However, the long-term effects of standard practices for developing athletes are well-known to be significantly damaging. In Japan, sumo wrestlers are revered, but their bodies are turned into fat-producing machines that put such stress on their internal organs that the death rate of sumo athletes is much higher than the population in general at all ages. American football linemen are also very large, with resulting demonstrable detrimental health effects. A 1994 study by the National Institute for Occupational Safety and Health (NIOSH) found that National Football League linemen had a 52 percent greater risk of dying from heart disease than the general population.
The same study found that those linemen in the largest size category (comprising two-thirds of all linemen) had six times the risk of heart-related death of normal-sized people.

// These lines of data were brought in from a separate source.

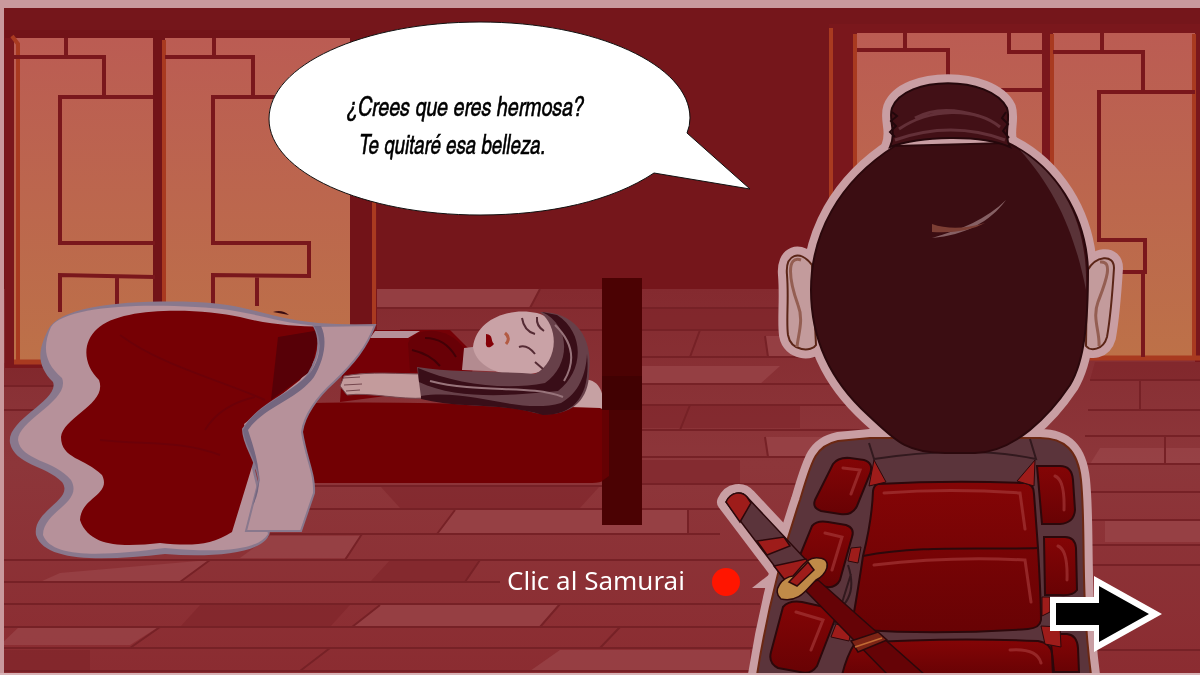
<!DOCTYPE html>
<html lang="es">
<head>
<meta charset="utf-8">
<title>Clic al Samurai</title>
<style>
:root{--wall:#75161b;--frame:#7a171c;--floor:#8d353a;--plank:#9a4549;--seam:#762126;--halo:#c99ea3;--hair:#3b0d12;--ink:#2c080b;--armour:#5b343b;--plate:#740305;--trim:#9e1c1a;--cloth:#760004;--quilt:#b6919a;--quilt-edge:#89788d;--skin:#c39b9c;--gold:#c08a48;--red:#ff1500}
*{margin:0;box-sizing:border-box}
body{width:1200px;height:675px;overflow:hidden;background:var(--wall)}
.stage{position:relative;width:1200px;height:675px;overflow:hidden}
.scene{position:absolute;inset:0;display:block}
.speech p{position:absolute;font:italic 27px/36px "TeX Gyre Heros Cn","Liberation Sans",sans-serif;color:#000;white-space:nowrap;transform-origin:left;-webkit-text-stroke:.5px #000}
.speech .ask{left:347px;top:88px;transform:scaleX(.887)}
.speech .threat{left:359px;top:126px;transform:scaleX(.845)}
.hint{position:absolute;left:507px;top:562px;font:26px/36px "Noto Sans","Open Sans",sans-serif;color:#fff;white-space:nowrap}
.hint-dot{position:absolute;left:712px;top:568px;width:28px;height:28px;border-radius:50%;background:var(--red)}
.next{position:absolute;left:1046px;top:572px;width:120px;height:86px}
.next svg{display:block}
</style>
</head>
<body>
<main class="stage">
<svg class="scene" width="1200" height="675" viewBox="0 0 1200 675" aria-hidden="true">
<defs>
<linearGradient id="paper" x1="0" y1="0" x2="0" y2="1"><stop offset="0" stop-color="#bb5c53"/><stop offset="1" stop-color="#bd7148"/></linearGradient>
<linearGradient id="ground" x1="0" y1="0" x2="0" y2="1"><stop offset="0" stop-color="#842a2f"/><stop offset=".45" stop-color="#8d363a"/><stop offset="1" stop-color="#8b2c31"/></linearGradient>
<linearGradient id="plate" x1="0" y1="0" x2="0" y2="1"><stop offset="0" stop-color="#840506"/><stop offset="1" stop-color="#680204"/></linearGradient>
<path id="head" d="M895 146C838 182 811 235 811 290C811 345 835 385 868 415C895 440 905 453 945 453H975C1015 452 1050 415 1070 385C1085 360 1088 320 1088 270C1086 215 1055 165 1008 143Z"/>
<path id="bun" d="M890 147C897 132 888 120 892 108C905 75 990 75 1007 108C1011 120 1003 134 1010 147C980 134 920 136 890 147Z"/>
<path id="ear-left" d="M812 265C800 249 785 254 787 275C789 300 786 320 788 335C791 352 812 352 816 345Z"/>
<path id="ear-right" d="M1087 271C1096 255 1114 254 1114 268C1112 300 1110 320 1107 337C1103 351 1090 351 1086 346Z"/>
<path id="body" d="M757 675C768 605 783 550 800 500C812 460 815 446 838 441L870 438H1040C1064 438 1078 450 1081 480C1086 530 1080 590 1091 675Z"/>
<path id="hilt" d="M726 502C731 491 742 491 747 497L808 562L788 584Z"/>
</defs>

<g id="floor">
<rect y="289" width="1200" height="386" fill="url(#ground)"/>
<g fill="var(--plank)" opacity=".75">
<path d="M375 289H540L530 308H375ZM765 336H830V357H768ZM455 510H688V534H437ZM380 605H560L540 627H352ZM60 573L210 560L180 582H40ZM765 437H835L820 457H768ZM20 626H160L130 645H0ZM640 366H780L760 384H640ZM560 650H750V671H530ZM1100 448H1200V464H1090ZM1105 520H1200V542H1105ZM270 536H362L345 558H240Z"/></g>
<g fill="#7e2429" opacity=".55"><path d="M0 363H150V386H0ZM640 405H800V428H640ZM640 460H740V484H640ZM390 560H480L465 582H370ZM200 605H350L330 627H180ZM380 486H600L580 508H400ZM640 308H830V330H640ZM1095 362H1200V380H1090ZM0 650H90V671H0Z"/></g>
<g fill="none" stroke="var(--seam)" stroke-width="2">
<path d="M375 308H830M400 330H830M640 357H830M640 384H840M640 405H860M640 430H870M640 457H830M640 484H810M300 486H602M300 509H602M640 509H720M270 534H720M0 560H760M0 582H500M0 604H760M0 627H760M0 648H760M0 671H760M0 386H60M0 410H40M1090 380H1200M1088 410H1200M1085 436H1200M1085 464H1200M1085 492H1200M1085 520H1200M1085 545H1200M1092 565H1200M1095 650H1200"/>
<path d="M540 289L530 308M765 336L768 357M688 510V534M455 510L437 534M380 605L352 627M560 604L540 627M160 627L130 648M210 560L180 582M765 437L768 457M362 534L345 560M330 648L300 671M480 560L465 582M1140 380V410M1165 436V464M690 405L680 430M700 330L690 357M620 627L600 648"/></g>
</g>

<g id="doors">
<rect x="5" y="30" width="372" height="338" fill="var(--frame)"/>
<path d="M5 30H377V38H5ZM153 38H165V362H153ZM350 38H372V325H350Z" fill="#721318"/>
<g fill="url(#paper)"><path d="M14 38H153V362H14ZM165 38H350V362H165Z"/><path d="M857 33H1042V357H857ZM1053 33H1195V357H1053Z"/></g>
<path d="M829 24H1200V33H857V362H829Z" fill="var(--frame)"/><path d="M1042 33H1053V362H1042ZM1195 33H1200V362H1195Z" fill="var(--frame)"/>
<path d="M12 36L18 44V360M164 40V325M374 40V325M831 28V300M855 34V250M1052 34V357M1194 34V357" fill="none" stroke="#a93a20" stroke-width="4"/>
<path d="M14 362H100M1090 358H1200" stroke="#a93a20" stroke-width="5"/>
<g fill="none" stroke="var(--frame)" stroke-width="4">
<path d="M66 38V57M14 57H104V96M153 97H60V243H155M155 277L60 275V312M117 276V306"/>
<path d="M214 38V57M165 57H253V97M350 97H213V243H309V276L213 275V314M257 276V306"/>
<path d="M905 33V50M857 50H948V90M1042 90H900V130M1009 33V52H1042"/>
<path d="M1102 33V52M1053 52H1143V92M1195 92H1099V240H1145V272H1100V310M1143 272V357"/></g>
</g>

<g id="bed">
<path d="M580 380C598 376 606 392 603 415H570Z" fill="#c6a1a3"/>
<path d="M285 404C380 400 500 405 600 408Q609 410 609 422V470Q609 483 592 483H270Z" fill="#720003"/>
<path d="M602 278H642V525H602Z" fill="#4b0203"/><path d="M602 410H609V476L602 481Z" fill="#640103"/><path d="M602 376H642V410H602Z" fill="#380002" opacity=".5"/>
</g>

<g id="sleeper">
<path d="M345 330L450 330L475 355L470 385L340 402Z" fill="#750006"/>
<path d="M375 331L420 331L408 338H370Z" fill="var(--quilt)"/>
<path d="M408 343C415 326 450 325 465 350L462 370L410 372Z" fill="#680006"/>
<path d="M425 338Q445 338 456 357M412 350Q430 354 440 366" fill="none" stroke="#430006" stroke-width="2"/>
<path d="M464 348L490 345L512 372L462 370Z" fill="#b38b90"/>
<path d="M344 376C370 371 400 374 425 374V398C400 400 370 392 347 395L340 386Z" fill="var(--skin)" stroke="#74464d"/>
<path d="M343 378L360 377M344 385L362 384M346 391L360 390" stroke="#74464d" fill="none"/>
<path d="M473 347C476 321 505 309 530 312C566 315 568 353 542 371C515 381 477 372 473 347Z" fill="#c9a2a6"/>
<path d="M540 312C578 312 593 341 589 371C590 402 568 419 535 413C500 402 460 410 421 397L417 367C455 373 500 371 535 374C557 363 561 329 540 312Z" fill="#674049"/>
<path d="M542 312C571 325 571 365 545 383C505 391 455 384 418 368L419 382C460 402 525 394 558 391C584 371 585 333 557 315ZM421 396C470 388 520 415 561 403C579 393 586 374 587 354C591 395 575 415 543 415C500 402 460 409 421 399Z" fill="#390e18"/>
<path d="M430 381C480 394 530 384 563 397M555 325Q582 351 564 381" fill="none" stroke="#98747b" stroke-width="2"/>
<path d="M486 334C494 335 490 340 494 344C489 350 485 347 486 342Z" fill="#840007"/>
<path d="M505 333Q511 338 506 344" fill="none" stroke="#b35b43" stroke-width="3"/>
<path d="M522 318Q524 331 535 334M519 347Q527 344 535 354M537 317Q536 326 544 331M535 362L543 369" fill="none" stroke="#552b34" stroke-width="2"/>
</g>

<g id="blanket">
<path d="M48 330C60 305 130 300 195 302C250 304 265 318 318 323L375 326L310 400L255 470L270 530C270 553 215 558 165 554C110 560 45 564 36 535C32 510 75 500 62 482C45 465 15 465 10 443C6 420 60 400 53 382C36 365 38 350 48 330Z" fill="var(--quilt-edge)"/>
<path d="M51 327C63 308 130 303 195 307C250 309 265 321 318 326L371 327L307 398L250 460L268 534C256 553 210 552 165 548C110 555 52 560 43 535C43 511 84 503 71 480C55 460 21 461 18 440C18 420 71 400 62 378C43 362 43 345 51 327Z" fill="var(--quilt)"/>
<path d="M97 329C120 306 200 308 240 317C270 325 295 326 321 327L322 350L300 380L244 424L254 460L232 532C210 546 190 546 160 543C130 546 90 550 80 520C81 497 112 495 102 475C85 458 61 459 61 437C63 417 108 404 99 380C83 364 82 343 97 329Z" fill="var(--cloth)"/>
<path d="M278 337L320 330L311 371L271 400Z" fill="#570007"/>
<path d="M120 335C160 365 220 380 265 400M100 440C145 445 180 440 220 455M205 430Q220 405 255 397" fill="none" stroke="#66000a" stroke-width="2" opacity=".6"/>
<path d="M314 326L375 325C367 347 354 363 334 382C317 397 304 416 302 432C307 462 315 474 314 493L301 531H246L259 480C257 460 243 446 243 429C262 400 299 391 309 373C319 356 322 341 314 326Z" fill="var(--quilt)" stroke="var(--quilt-edge)" stroke-width="2"/>
<path d="M314 326C325 344 317 365 309 374C287 397 255 405 243 430C245 446 257 461 259 480L253 505C266 481 255 452 248 430C265 406 297 400 314 377C324 360 328 340 321 326Z" fill="#74667f"/>
<path d="M273 312Q282 309 289 315Z" fill="#3b0d12"/>
</g>

<g id="bubble">
<path d="M654 173C612 201 550 215 480 215C363 215 269 172 269 119C269 65 363 22 480 22C596 22 690 65 690 118Q690 126 687 133L750 189Z" fill="#fff" stroke="#111"/>
</g>

<g id="samurai">
<g fill="var(--halo)" stroke="var(--halo)" stroke-width="18" stroke-linejoin="round">
<use href="#body"/><use href="#head"/><use href="#bun"/><use href="#ear-left"/><use href="#ear-right"/><use href="#hilt"/></g>
<path d="M752 588L775 570L768 588Z" fill="var(--halo)"/>
<use href="#body" fill="var(--armour)" stroke="#6c2813" stroke-width="2"/>
<g fill="url(#plate)" stroke="var(--ink)" stroke-width="2">
<path d="M833 464Q838 457 850 458L864 460Q874 463 870 474L857 506Q852 516 840 514L821 511Q812 508 815 500Z"/>
<path d="M812 526Q817 520 828 522L846 525Q855 528 852 537L840 580Q835 590 822 586L800 579Q792 574 796 565Z"/>
<path d="M783 607Q789 600 802 602L829 608Q838 612 834 622L817 666Q811 675 800 672L778 668Q768 663 771 652Z"/>
<path d="M1037 466H1060Q1072 466 1073 480L1075 510Q1074 523 1060 524H1042Z"/>
<path d="M1044 537H1065Q1075 537 1076 548L1077 590Q1073 596 1060 595H1045Z"/>
<path d="M1050 634H1067Q1077 635 1078 648L1079 672H1054Z"/>
<path d="M878 484Q950 480 1025 483Q1034 484 1034 494L1038 548Q1041 600 1041 620Q1040 628 1028 629Q940 635 861 630Q851 628 853 618Q858 590 863 556Q872 520 873 491Q874 485 878 484Z"/>
<path d="M855 643Q950 637 1038 641Q1051 643 1052 654L1053 675H842Q847 655 855 643Z"/></g>
<path d="M863 556C920 545 980 550 1038 548" fill="none" stroke="var(--ink)" stroke-width="2"/>
<g fill="var(--trim)" stroke="var(--ink)"><path d="M874 460L886 482L869 486ZM1035 460L1017 481L1034 486ZM851 548L861 547L858 563L848 561ZM836 624L852 628L849 641L831 637ZM1042 597H1050V612L1042 616ZM1041 626L1060 627L1061 647L1045 644Z"/></g>
<g fill="none" stroke="#a63a3a" stroke-width="3" opacity=".65" stroke-linecap="round"><path d="M843 468L860 470L851 494M825 533L842 537L832 570M796 612L823 620L811 650M1055 476Q1065 480 1064 510M1058 546Q1068 550 1067 580M884 493Q950 488 1020 493L1025 529M874 565Q950 556 1025 560L1031 602M1010 650Q1037 648 1041 663"/></g>
<path d="M869 443L874 459C930 450 990 449 1036 459L1030 439M848 565Q858 595 838 610M851 574L835 625" fill="none" stroke="#32191e" stroke-width="2"/>

<g id="sword" stroke="var(--ink)" stroke-width="1.5">
<path d="M801 586L818 580L925 675H888Z" fill="#650306"/>
<use href="#hilt" fill="var(--armour)"/>
<path d="M726 502C731 491 742 491 747 497L751 503L740 522ZM757 541L784 537L790 546L767 555ZM774 566L806 559L808 562L788 584Z" fill="var(--trim)"/>
<path d="M781 599C771 590 783 577 793 576C801 568 807 556 819 558C834 559 826 576 816 580C806 590 799 603 781 599Z" fill="var(--gold)"/>
<path d="M789 582L808 562L814 570L797 586Z" fill="var(--trim)"/>
<path d="M851 641L878 632L887 640L858 652Z" fill="#7d2415"/><path d="M855 647L882 638" stroke="#c06b35"/>
</g>

<g fill="var(--skin)" stroke="#5b2517" stroke-width="2"><use href="#ear-left"/><use href="#ear-right"/></g>
<path d="M801 260C786 255 789 280 798 305C804 320 798 335 797 347M1100 262C1115 260 1104 286 1098 302C1092 318 1100 332 1099 346" fill="none" stroke="#945e52" stroke-width="3"/>
<use href="#head" fill="var(--hair)" stroke="#2b080c" stroke-width="2"/>
<path d="M1020 150C1068 181 1088 230 1086 290C1074 230 1055 190 1020 150Z" fill="#6b474d" opacity=".65"/>
<path d="M1006 200C990 222 965 235 932 238C960 230 987 219 1006 200Z" fill="#866064"/><path d="M932 224Q955 232 985 223Q965 234 932 232Z" fill="#7c3e34"/>
<use href="#bun" fill="#421016" stroke="#25070b" stroke-width="2"/>
<path d="M899 129C930 108 975 107 1000 127M915 118C935 107 960 110 979 116M895 140C935 126 970 127 1005 140" fill="none" stroke="#633038" stroke-width="3"/>
<path d="M892 112L897 116L891 121L896 126L890 132L895 137M1006 112L1002 118L1008 124L1003 131L1009 138" fill="none" stroke="#23070b" stroke-width="2"/>
</g>
<path d="M0 0H1200V8H4V675H0Z" fill="#c9999d"/><path d="M0 674H1200" stroke="#d8b3b6" stroke-width="2"/>
</svg>

<section class="speech">
<p class="ask">¿Crees que eres hermosa?</p>
<p class="threat">Te quitaré esa belleza.</p>
</section>
<p class="hint">Clic al Samurai</p>
<span class="hint-dot"></span>
<a class="next" href="#" aria-label="Siguiente">
<svg width="120" height="86" viewBox="0 0 120 86" aria-hidden="true">
<path d="M4 25H48V4L116 42L48 80V59H4Z" fill="#fff"/>
<path d="M10 31H53V14L103 42L53 70V53H10Z" fill="#000"/>
</svg>
</a>
</main>
</body>
</html>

In the 22 years since that study, the size of football linemen has increased dramatically. A 300-pound player used to be unusual, but is now common, and the NFL should soon have its first 400-pounder. In 2005, Woodward High School in Toledo, Ohio, had eight 300-pound players on its football team. The sumo-ization of linemen is harmful not only to the linemen, but also to the rest of the players. Bigger tacklers and blockers hit harder, and the effects – including dementia – on those being tackled or blocked are well-documented.

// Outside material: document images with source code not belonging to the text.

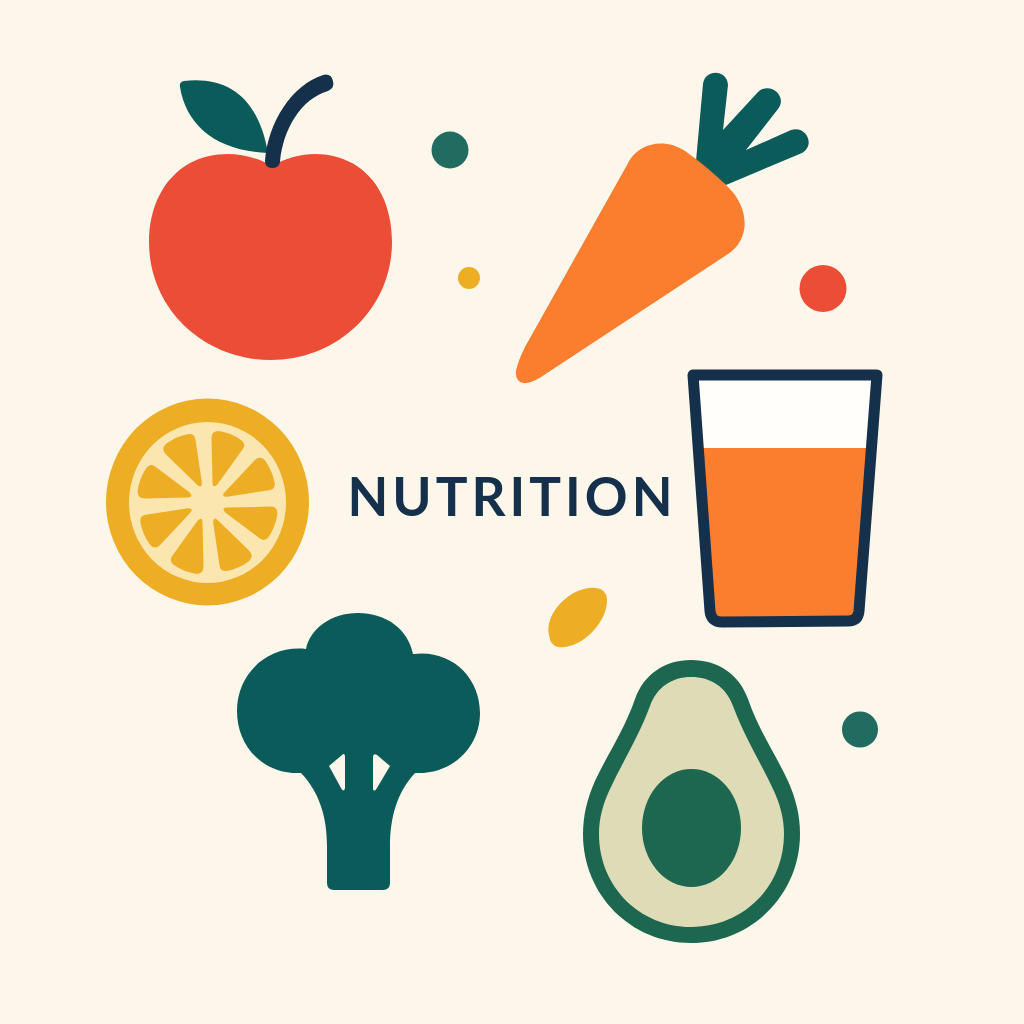
<!DOCTYPE html>
<html lang="en">
<head>
<meta charset="utf-8">
<title>Nutrition</title>
<style>
:root {
  --paper: #fcf7ea;
  --navy: #14304a;
  --red: #ec4d37;
  --orange: #fb7d2e;
  --yellow: #edae26;
  --pith: #fbe6b0;
  --teal: #0c5b5b;
  --green: #1d664f;
  --dot-green: #226b60;
  --flesh: #dedbb7;
  --white: #fffefa;
}
* { box-sizing: border-box; margin: 0; }
html, body { width: 1024px; height: 1024px; overflow: hidden; background: var(--paper); }
.poster { position: relative; width: 1024px; height: 1024px; overflow: hidden; background: var(--paper); }
.foods { display: block; width: 1024px; height: 1024px; }
.title {
  position: absolute; left: 330px; top: 464px; width: 364px;
  display: flex; justify-content: center;
  font: 700 53px/64px Lato, "Open Sans", sans-serif;
  letter-spacing: 4px; color: var(--navy); white-space: nowrap;
}
.navy { fill: var(--navy); }
.red { fill: var(--red); }
.orange { fill: var(--orange); }
.yellow { fill: var(--yellow); }
.pith { fill: var(--pith); }
.teal { fill: var(--teal); }
.green { fill: var(--green); }
.dot-green { fill: var(--dot-green); }
.flesh { fill: var(--flesh); }
.white { fill: var(--white); }
.paper { fill: var(--paper); }
.carrot-leaves { fill: none; stroke: var(--teal); stroke-width: 26; stroke-linecap: round; }
.glass-rim { fill: none; stroke: var(--navy); stroke-width: 11; stroke-linejoin: round; }
</style>
</head>
<body>
<main class="poster">
  <svg class="foods" viewBox="0 0 1024 1024" aria-hidden="true">
    <defs>
      <path id="lemon-segment" d="M4 -63Q4 -70 11 -70Q24 -68 34 -61Q39 -57 35 -52L10 -18Q5 -13 5 -20Z"/>
    </defs>

    <g id="apple">
      <path class="red" d="M272 166C298 151 327 150 352 163C379 178 392 208 392 242C392 309 337 360 271 360C204 360 149 309 149 242C149 208 163 178 190 163C215 150 246 151 272 166Z"/>
      <path class="teal" d="M180 87Q179 82 184 81C231 76 259 101 268 153C216 151 186 125 180 87Z"/>
      <path class="navy" d="M265 161C268 122 292 85 323 75Q331 73 333 81Q335 88 328 91C301 99 283 129 280 162Q279 168 272 168Q265 168 265 161Z"/>
    </g>

    <g id="carrot">
      <path class="teal" d="M696 161L703 84C705 69 727 69 728 85L723 130L758 92C770 81 788 96 778 109L746 150L791 130C806 125 816 145 802 153L726 185Z"/>
      <path class="orange" d="M627 165C637 143 664 137 685 151Q708 167 729 188C749 208 751 239 728 254L541 377Q530 384 523 383Q515 381 516 371Q518 361 525 347Z"/>
    </g>

    <g id="lemon">
      <ellipse class="yellow" cx="207.5" cy="502" rx="101.5" ry="103.5"/>
      <ellipse class="pith" cx="207.5" cy="502.5" rx="78.5" ry="80.5"/>
      <g class="yellow" transform="translate(207.5 502.5) scale(1 1.02)">
        <use href="#lemon-segment"/>
        <use href="#lemon-segment" transform="rotate(45)"/>
        <use href="#lemon-segment" transform="rotate(90)"/>
        <use href="#lemon-segment" transform="rotate(135)"/>
        <use href="#lemon-segment" transform="rotate(180)"/>
        <use href="#lemon-segment" transform="rotate(225)"/>
        <use href="#lemon-segment" transform="rotate(270)"/>
        <use href="#lemon-segment" transform="rotate(315)"/>
      </g>
    </g>

    <g id="juice-glass">
      <path class="white" d="M693 375H877L859 611Q858 621 848 621L722 622Q711 622 710 611Z"/>
      <path class="orange" d="M698 448H872L859 611Q858 621 848 621L722 622Q711 622 710 611Z"/>
      <path class="glass-rim" d="M693 375H877L859 611Q858 621 848 621L722 622Q711 622 710 611Z"/>
    </g>

    <g id="broccoli">
      <path class="teal" d="M306 649C310 629 331 613 358 613C386 613 408 629 413 654C451 649 480 677 480 713C480 748 451 775 415 773C397 792 390 818 390 846V883Q390 890 383 890H334Q327 890 327 883V846C327 816 319 792 301 773C264 775 237 747 237 711C237 673 268 645 306 649Z"/>
      <path class="paper" d="M329 766L342 755Q345 752 345 757V788Q344 793 341 788Z"/>
      <path class="paper" d="M390 766L377 755Q373 753 373 757V789Q374 793 377 788Z"/>
    </g>

    <g id="avocado">
      <path class="green" d="M691 660C718 660 739 674 748 699C759 731 776 755 788 781C796 799 800 816 800 834C800 895 751 943 691 943C631 943 583 895 583 834C583 816 587 799 595 781C607 755 624 731 635 699C644 674 665 660 691 660Z"/>
      <path class="flesh" d="M691 677C711 677 726 687 733 706C745 738 761 763 773 789C780 804 784 818 784 834C784 887 743 927 691 927C640 927 599 887 599 834C599 818 603 804 610 789C622 763 638 738 650 706C657 687 672 677 691 677Z"/>
      <ellipse class="green" cx="691.5" cy="828" rx="49.5" ry="59"/>
    </g>

    <g id="accents">
      <circle class="dot-green" cx="450" cy="150" r="18.5"/>
      <circle class="yellow" cx="469" cy="278" r="11"/>
      <circle class="red" cx="823" cy="288.5" r="23.5"/>
      <circle class="dot-green" cx="860" cy="729.5" r="18"/>
      <path class="yellow" d="M549 635C544 612 573 585 596 588Q606 589 607 599C608 623 580 650 558 647Q550 645 549 635Z"/>
    </g>
  </svg>
  <h1 class="title">NUTRITION</h1>
</main>
</body>
</html>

Skirting the rules of fair play appears to be forgivable, unless it involves PEDs. Improving on natural ability appears to be acceptable, unless it involves PEDs. Developmental practices that inflicting serious, even ultimately fatal, harm to one’s own body or those of others appear to be not just desirable but mandatory, unless they involve PEDs.
If the detrimental aspects of the use of PEDs to enhance athletic performance are accomplished in other ways with little or no opprobrium or even with encouragement, what’s different about steroids, HGH, and the like? Dare I say the difference is that PEDs are “drugs”? We have been taught for decades that drugs are the worst thing on earth, that drug dealers are the worst people on earth, and that drug users are low, vile, and despicable. Is the drug-using athlete the personification of the despised drug, and thus equally to be despised? Let’s think about it.
The blanket condemnation of drugs as somehow worse than other mind- and body-altering practices extends to other areas, as you note, including distrust of psychopharmacological interventions in mental illnesses. People like to have clear moral boundaries, and are willing to ignore empirical evidence to maintain them. I think this is based partly the belief in the soul (to use the religious term) and the singular personality (to use the secular psychological and philosophical term). The integrity of the soul is seen as both a cause and a reward of moral integrity, that is, virtue, and anything that distorts it taboo.